Additive manufacturing, more commonly understood in the technology world as 3-D printing, is here to stay. Integrating this technology into our fleet and logistical supply chains now could provide incredible benefits, even though the technology still is relatively nascent. The Economist calls this “the third industrial revolution,” and, indeed, these techniques could transform the way we supply materiel in the wars we fight.
Imagine you are a supply officer on a minesweeper and a relatively simple plastic gas cap disappears. Or as the commanding officer of an Arleigh Burke-class destroyer, you discover that a small part of your close-in weapon system breaks and the supply chain has no more. As a submariner, you are on station for three months of deployment only to discover a malfunctioning inexpensive butterfly valve may necessitate aborting the whole mission. What do you do?
These are all true stories. In the first, the Navy spent $400 to ship that $7 gas cap halfway around the world. The destroyer’s commanding officer was forced to complete his deployment without a key defensive system. For the submarine, some enterprising machinist mates found solid copper and banged out a replacement in a matter of minutes that lasted through the end of deployment. All these situations had solutions, but none of them was ideal.

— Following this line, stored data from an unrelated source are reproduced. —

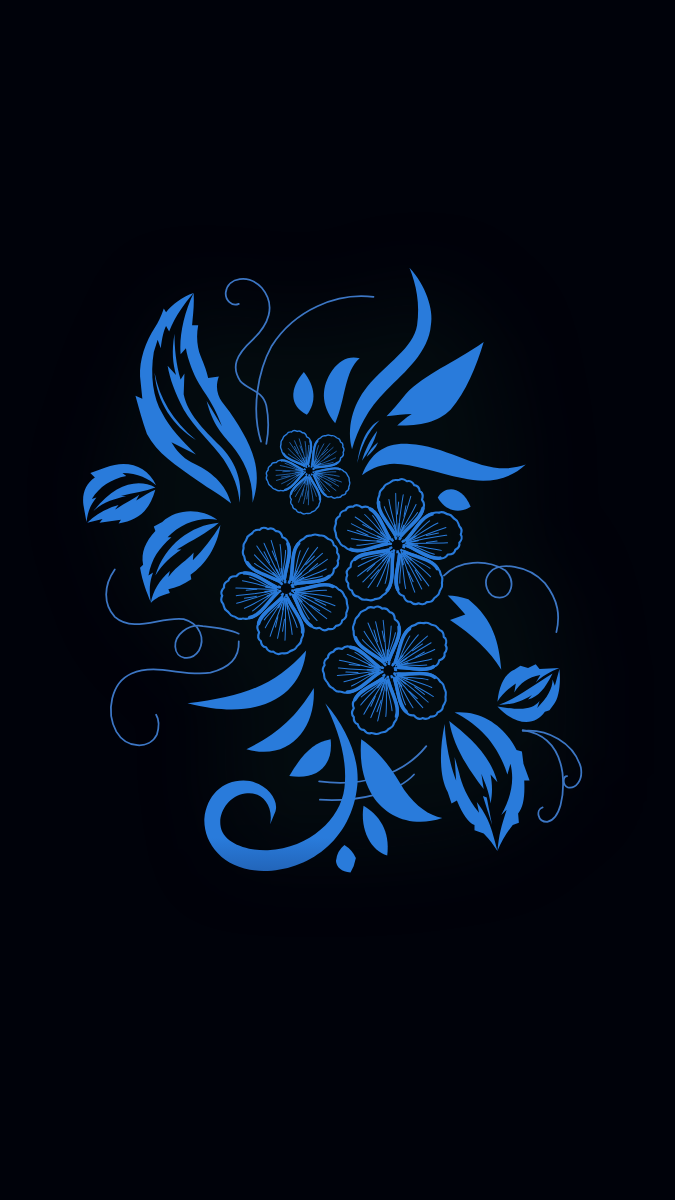
<!DOCTYPE html>
<html lang="en">
<head>
<meta charset="utf-8">
<title>Blue floral ornament</title>
<style>
:root { --night: #00020a; --glow: #030b0f; --bloom: #297bdb; --bloom-shade: #2264b8; --core: #02080d; --tendril: #3c76c4; }
html, body { margin: 0; background: var(--night); overflow: hidden; }
.poster { width: 675px; height: 1200px; background: var(--night); overflow: hidden; }
.poster svg { display: block; width: 675px; height: 1200px; }
.night { fill: var(--night); }
.glow { fill: var(--glow); }
.solid { fill: var(--bloom); }
.tendrils { fill: none; stroke: var(--tendril); stroke-width: 2.3; stroke-linecap: round; }
.petal-edge { fill: none; stroke: var(--bloom); stroke-width: 2.8; stroke-linejoin: round; }
.petal-side { fill: none; stroke: var(--bloom); stroke-width: 4.6; stroke-linecap: round; }
.veins { fill: none; stroke: var(--bloom); stroke-width: 1.3; stroke-linecap: round; }
.core { fill: var(--core); stroke: var(--bloom); stroke-width: 4; stroke-dasharray: 3.4 2; }
.shade-top { stop-color: var(--bloom); }
.shade-base { stop-color: var(--bloom-shade); }
</style>
</head>
<body>
<main class="poster">
<svg viewBox="0 0 882 1568" preserveAspectRatio="none" role="img" aria-label="Glowing blue flowers, leaves and tendrils on a black background">
  <defs>
    <filter id="soft" filterUnits="userSpaceOnUse" x="0" y="100" width="882" height="1300" color-interpolation-filters="sRGB"><feGaussianBlur stdDeviation="48"/></filter>
    <linearGradient id="swirl-shade" gradientUnits="userSpaceOnUse" x1="0" y1="1095" x2="0" y2="1140">
      <stop class="shade-top" offset="0"/><stop class="shade-base" offset="1"/>
    </linearGradient>
    <g id="petal">
      <path class="petal-edge" d="M-3,-10 C-12,-24 -32,-40 -31,-55 c-1,-4 2,-6 1,-9 c0,-6 4,-6 5,-10 c2,-5 6,-4 8,-7 c4,-5 8,-2 11,-4 c4,-3 7,-1 10,1 c4,-2 8,1 10,4 c5,0 7,3 8,7 c5,2 5,7 4,11 c4,4 4,7 3,10 C30,-39 12,-24 3,-10"/>
      <path class="petal-side" d="M-4,-13 C-12,-25 -30,-39 -30,-53 M4,-13 C12,-25 28,-38 28.500,-51"/>
      <g class="veins">
        <path d="M0,-13 C-1,-35 0,-50 1,-66"/>
        <path d="M-1,-13 C-4,-32 -7,-48 -9,-67"/>
        <path d="M1,-13 C4,-32 8,-46 11,-65"/>
        <path d="M-2,-14 C-7,-30 -13,-42 -17,-58"/>
        <path d="M2,-14 C7,-28 14,-40 19,-55"/>
        <path d="M-2,-15 C-9,-28 -17,-37 -22,-48"/>
        <path d="M2,-15 C9,-27 17,-35 22,-45"/>
        <path d="M-4,-40 L-4,-56 M5,-38 L6,-52"/>
        <path stroke-width="2" d="M0,-11 L0,-28 M-2,-13 L-6,-26 M2,-13 L6,-26"/>
      </g>
    </g>
    <g id="flower">
      <use href="#petal"/>
      <use href="#petal" transform="rotate(72)"/>
      <use href="#petal" transform="rotate(144)"/>
      <use href="#petal" transform="rotate(216)"/>
      <use href="#petal" transform="rotate(288)"/>
      <circle class="core" r="9"/>
    </g>
  </defs>

  <rect class="night" width="882" height="1568"/>
  <path class="glow" filter="url(#soft)" d="M240,400 L350,420 L450,420 L560,380 L640,450 L670,600 L660,700 L720,780 L740,880 L740,1010 L640,1090 L500,1110 L310,1110 L290,1010 L300,900 L190,790 L140,650 L190,500Z"/>

  <g id="tendrils" class="tendrils">
    <path d="M312,397 C303,401 294,392 295,382 C298,362 325,358 342,376 C362,400 350,425 330,444 C308,464 302,480 314,498 C325,510 343,510 348,530 C352,550 351,565 348,580"/>
    <path d="M488,388 C440,382 385,405 355,452 C337,485 328,535 341,577"/>
    <path d="M580,752 C600,732 635,730 660,745 C675,760 668,780 653,781 C636,781 630,760 640,748 C652,734 690,738 712,762 C730,785 732,805 727,826"/>
    <path d="M150,744 C135,765 135,790 150,806 C175,828 210,805 240,809 C262,815 268,835 260,850 C250,865 230,862 229,845 C228,830 245,815 265,818 C285,820 300,822 312,828"/>
    <path d="M312,838 C313,860 300,872 275,879 C240,885 205,866 172,880 C145,892 138,930 152,956 C165,978 195,980 205,960 C208,950 209,942 204,934"/>
    <path d="M683,954 C710,958 730,975 735,1010 C738,1040 732,1070 715,1074 C702,1074 700,1058 709,1055"/>
    <path d="M683,955 C715,952 750,970 759,1003 C762,1020 752,1031 742,1029 C734,1025 736,1014 741,1014"/>
    <path d="M417,1021 C470,1028 525,1015 557,975"/>
    <path d="M418,1045 C470,1048 520,1035 541,1012"/>
  </g>

  <g id="feather-leaf" class="solid">
    <path d="M253,383 C238,388 225,398 217,408 L214,403 C210,415 206,422 203,427 C190,447 182,470 183,492 L186,521 L177,517 C182,535 186,550 192,567 C205,592 230,608 258,628 C275,640 290,648 302,658 C295,632 275,615 250,604 C238,598 230,588 224,578 L256,594 C238,575 222,560 212,540 C200,520 196,490 201,460 L206,444 L210,455 C212,440 214,432 217,426 L221,433 C230,412 240,398 253,383Z"/>
    <path d="M228,436 C224,460 226,475 230,490 L219,478 C222,495 228,512 240,535 C253,558 278,580 292,600 C305,620 312,638 313,657 C318,625 305,600 288,583 C265,560 245,540 240,515 L241,488 L236,496 C230,475 228,455 228,436Z"/>
    <path d="M202,487 C208,520 226,550 256,575 C226,556 205,526 202,487Z"/>
    <path d="M253,383 C254,400 252,412 251,425 L259,425 C256,440 258,455 262,465 C268,480 270,485 272,494 L286,492 C281,505 284,517 290,525 L300,538 C325,575 346,610 330,657 C331,625 318,600 303,582 C290,567 278,555 270,524 L290,557 C277,520 262,510 252,485 C246,470 244,462 243,455 L236,463 C234,440 240,410 253,383Z"/>
  </g>

  <g id="left-leaf-small" class="solid">
    <path d="M204,634 C192,608 165,600 138,611 L118,618 L124,624 C112,632 107,645 109,660 L113,682 C115,668 118,660 126,650 L120,652 C130,636 145,626 165,622 L160,618 C180,618 195,626 204,634Z"/>
    <path d="M203,637 C180,625 150,632 122,668 C135,655 150,652 165,648 L158,648 C175,644 190,642 203,637Z"/>
    <path d="M203,640 C195,668 180,680 155,684 L158,679 L130,683 L134,678 L114,683 C125,672 140,664 155,660 L150,666 C165,656 175,652 182,646 L178,654 C188,648 195,643 203,640Z"/>
  </g>

  <g id="left-leaf-large" class="solid">
    <path d="M284,679 C262,664 232,664 212,682 L201,688 L203,694 C190,708 184,722 187,738 L183,742 C186,760 192,775 197,787 C195,770 195,762 200,748 L194,752 C198,730 208,716 224,702 L219,702 C236,684 260,675 284,679Z"/>
    <path d="M286,683 C250,686 215,712 203,752 C213,736 224,727 237,718 L231,718 C251,706 271,696 286,683Z"/>
    <path d="M288,686 C284,715 268,738 249,751 L250,757 C240,764 230,768 220,770 L222,775 C210,778 203,782 197,788 C200,772 208,758 222,746 L220,754 C232,738 245,732 253,722 L252,732 C266,718 278,702 288,686Z"/>
  </g>

  <g id="upper-blades" class="solid">
    <path d="M535,350 C556,372 567,405 563,425 C560,460 530,485 505,510 C480,535 468,560 460,587 C453,560 460,530 480,505 C505,475 540,455 545,425 C549,398 544,372 535,350Z"/>
    <path d="M632,447 C592,475 556,488 530,515 C521,526 513,536 505,544 C518,543 528,541 538,541 C530,546 525,551 519,556 C550,556 572,552 589,535 C609,512 622,480 632,447Z"/>
    <path d="M496,549 C479,558 470,580 467,605 C471,586 480,565 496,549Z"/>
    <path d="M493,563 C484,574 477,588 473,602 C481,592 489,578 493,563Z"/>
    <path d="M494,578 C487,583 482,590 479,597 C486,591 491,586 494,578Z"/>
    <path d="M687,607 C665,628 635,632 605,625 C570,618 540,606 515,606 C500,607 488,610 473,621 C485,590 505,578 535,580 C580,582 620,612 660,612 Q676,611 687,607Z"/>
    <path d="M397,486 C412,505 414,525 401,542 C378,530 378,508 397,486Z"/>
    <path d="M470,468 C450,485 452,520 438,553 C418,528 420,505 434,484 C445,470 455,465 470,468Z"/>
    <path d="M572,650 C580,636 602,632 615,662 C600,672 582,668 572,650Z"/>
    <path d="M585,778 Q598,778 612,783 C645,810 652,840 655,875 C640,850 618,830 588,810 L608,803 Q597,790 585,778Z"/>
  </g>

  <g id="lower-blades" class="solid">
    <path d="M400,850 C395,905 345,945 245,919 C320,910 360,895 400,850Z"/>
    <path d="M410,899 C413,950 380,995 322,979 C360,960 385,940 410,899Z"/>
    <path d="M432,966 C436,1000 415,1020 378,1014 C395,985 410,970 432,966Z"/>
    <path fill="url(#swirl-shade)" d="M425,919 C452,950 470,990 467,1025 C460,1100 400,1138 345,1138 C295,1138 266,1105 267,1070 C270,1040 290,1020 318,1020 C345,1020 365,1043 360,1060 L353,1077 C358,1050 340,1033 320,1037 C300,1040 286,1060 288,1078 C290,1100 320,1112 350,1111 C405,1108 445,1070 450,1030 C455,990 440,950 425,919Z"/>
    <path d="M472,966 C500,985 515,1010 528,1032 C545,1055 560,1065 578,1069 C540,1082 505,1068 487,1040 C472,1015 470,990 472,966Z"/>
    <path d="M475,1053 C495,1065 510,1085 506,1118 C485,1112 470,1085 475,1053Z"/>
    <path d="M450,1104 Q460,1110 465,1121 Q463,1132 458,1140 Q440,1138 439,1125 Q440,1112 450,1104Z"/>
  </g>

  <g id="right-leaf-small" class="solid">
    <path d="M650,917 C652,895 660,880 672,875 L680,870 L690,873 L700,868 L705,874 L731,873 C718,878 708,884 700,892 L706,882 C690,885 680,892 672,905 L674,893 C664,900 655,908 650,917Z"/>
    <path d="M652,921 C675,912 690,900 722,880 C712,900 704,910 690,914 L695,908 C680,918 665,921 652,921Z"/>
    <path d="M650,923 C680,928 695,928 705,916 L702,925 C715,912 722,900 722,888 L725,896 L731,874 C733,895 730,912 724,920 L718,928 L712,930 C700,948 675,950 650,923Z"/>
  </g>

  <g id="right-leaf-large" class="solid">
    <path d="M581,946 C574,980 574,1015 585,1035 L590,1050 L597,1046 C605,1065 612,1075 620,1078 L620,1085 L632,1089 C640,1097 645,1104 650,1112 C642,1080 638,1068 623,1048 L626,1062 C610,1042 603,1024 600,1010 L594,989 L596,1020 C588,1000 582,970 581,946Z"/>
    <path d="M587,942 C592,972 608,1000 632,1031 L629,1011 C634,1024 639,1034 641,1050 C644,1034 643,1024 641,1012 L650,1022 C640,985 612,962 587,942Z"/>
    <path d="M631,1040 L643,1078 L636,1042Z"/>
    <path d="M594,931 C630,928 660,950 675,980 L682,982 L684,998 L692,1020 L685,1020 C686,1040 684,1055 677,1063 L678,1075 L670,1078 C662,1088 655,1100 650,1112 C652,1090 655,1080 662,1058 L655,1065 C669,1040 672,1018 667,998 L663,1012 C649,968 622,945 594,931Z"/>
  </g>

  <g id="blossoms">
    <use href="#flower" transform="translate(404 615) rotate(-27) scale(.66)"/>
    <use href="#flower" transform="translate(519 712) rotate(6)"/>
    <use href="#flower" transform="translate(374 769) rotate(-27)"/>
    <use href="#flower" transform="translate(508 876) rotate(-16)"/>
  </g>
</svg>
</main>
</body>
</html>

What if each of these vessels had easy access to a 3-D printer or an additive manufacturing capability organic to the ship? What if, instead of waiting six months or more for a high-fail, high-demand plastic part, a replacement could be printed instantaneously, tested and then implemented immediately?
To be sure, this is not new technology. Additive manufacturing techniques have been around for more than 20 years. Places such as the Navy Undersea Warfare Center Keyport Division, Washington, have created more than 24,000 unique parts using 3-D printers for their customers. Furthermore, naval aviation supply depots are using additive manufacturing to create parts for aircraft that no longer have supply chains, such as EA-6Bs. Now the proliferation and capabilities of the technology have advanced to the point where they could be implemented widely and experimented with at a fleet operator level.
The U.S. Army, through its Rapid Equipping Force, already has placed this technology in Afghanistan. It has a multimillion-dollar mobile lab with everything from CNC lathes and laser scanners to 3-D printers and other fabrication machines for use by on-the-ground infantry personnel. Interestingly, the most popular applications have been the creation of simple tools that are more useful in soldiers’ lives—a case in point is the creation of widely used flashlight clips.
This last example highlights the power of this technology. It allows innovative, on-the-ground personnel to create their own solutions and test them in real time. With on-site or back-end support, iterative prototyping is inexpensive. And, for more complex objects requiring actual casting, 3-D printed molds can save tens of thousands of dollars over traditional creation methods.
While this technology cannot yet print objects such as a gas turbine engine blade to a high enough precision to make it MILSPEC-worthy, noncritical parts for programs such as the Joint Strike Fighter are being printed with carbon-fiber materials. Companies such as Organovo Holdings Inc. and Modern Meadow LLC are even printing organics with a view toward creating entire human organs for the former and protein-based steaks for the latter.
So, what would this capability look like in the present day? Aboard an aircraft carrier or forward-deployed supply depot would sit a 3-D scanner and 3-D printing machine. Two or three qualified computer-aided design (CAD) engineers would operate this gear. A sailor with a broken part, or an idea for a part, would come to this hub to have the object scanned to create a description of what is desired. The data package would be sent back to the United States digitally where, at another center, the CAD file would be modified to be suitable for printing.
With the fabrication complete, the data file would be returned to the ship or depot, the object would be printed and the user would try it out. If it does not work, modifications could be integrated easily and the object reprinted. If it does work, the CAD file would be linked to the current supply database, enabling other users to print that object based on their needs, alleviating supply lead times and expensive shipping.
This may seem like science fiction, but the Chief of Naval Operations’ Rapid Innovation Cell already is undertaking a version of this very process. It hopes to have it integrated within 18 months, getting the fleet familiarized with the technology as well as the most creative sailors involved with developing innovative solutions to their direct needs.
Additive manufacturing is coming, and we need to be ready, as a force, to embrace it.
Lt. Ben Kohlmann, USN, is an F/A-18 instructor pilot serving in the Innovation and Concepts Department at the Naval Warfare Development Command, part of the Chief of Naval Operations’ Rapid Innovation Cell. He is the founder of Disruptive Thinkers, an organization devoted to bringing innovative military personnel together with civilian entrepreneurs. The views expressed in this column are his own and not necessarily those of the U.S. Navy or of SIGNAL Magazine. We welcome your comments on this column online or via email at email@example.com.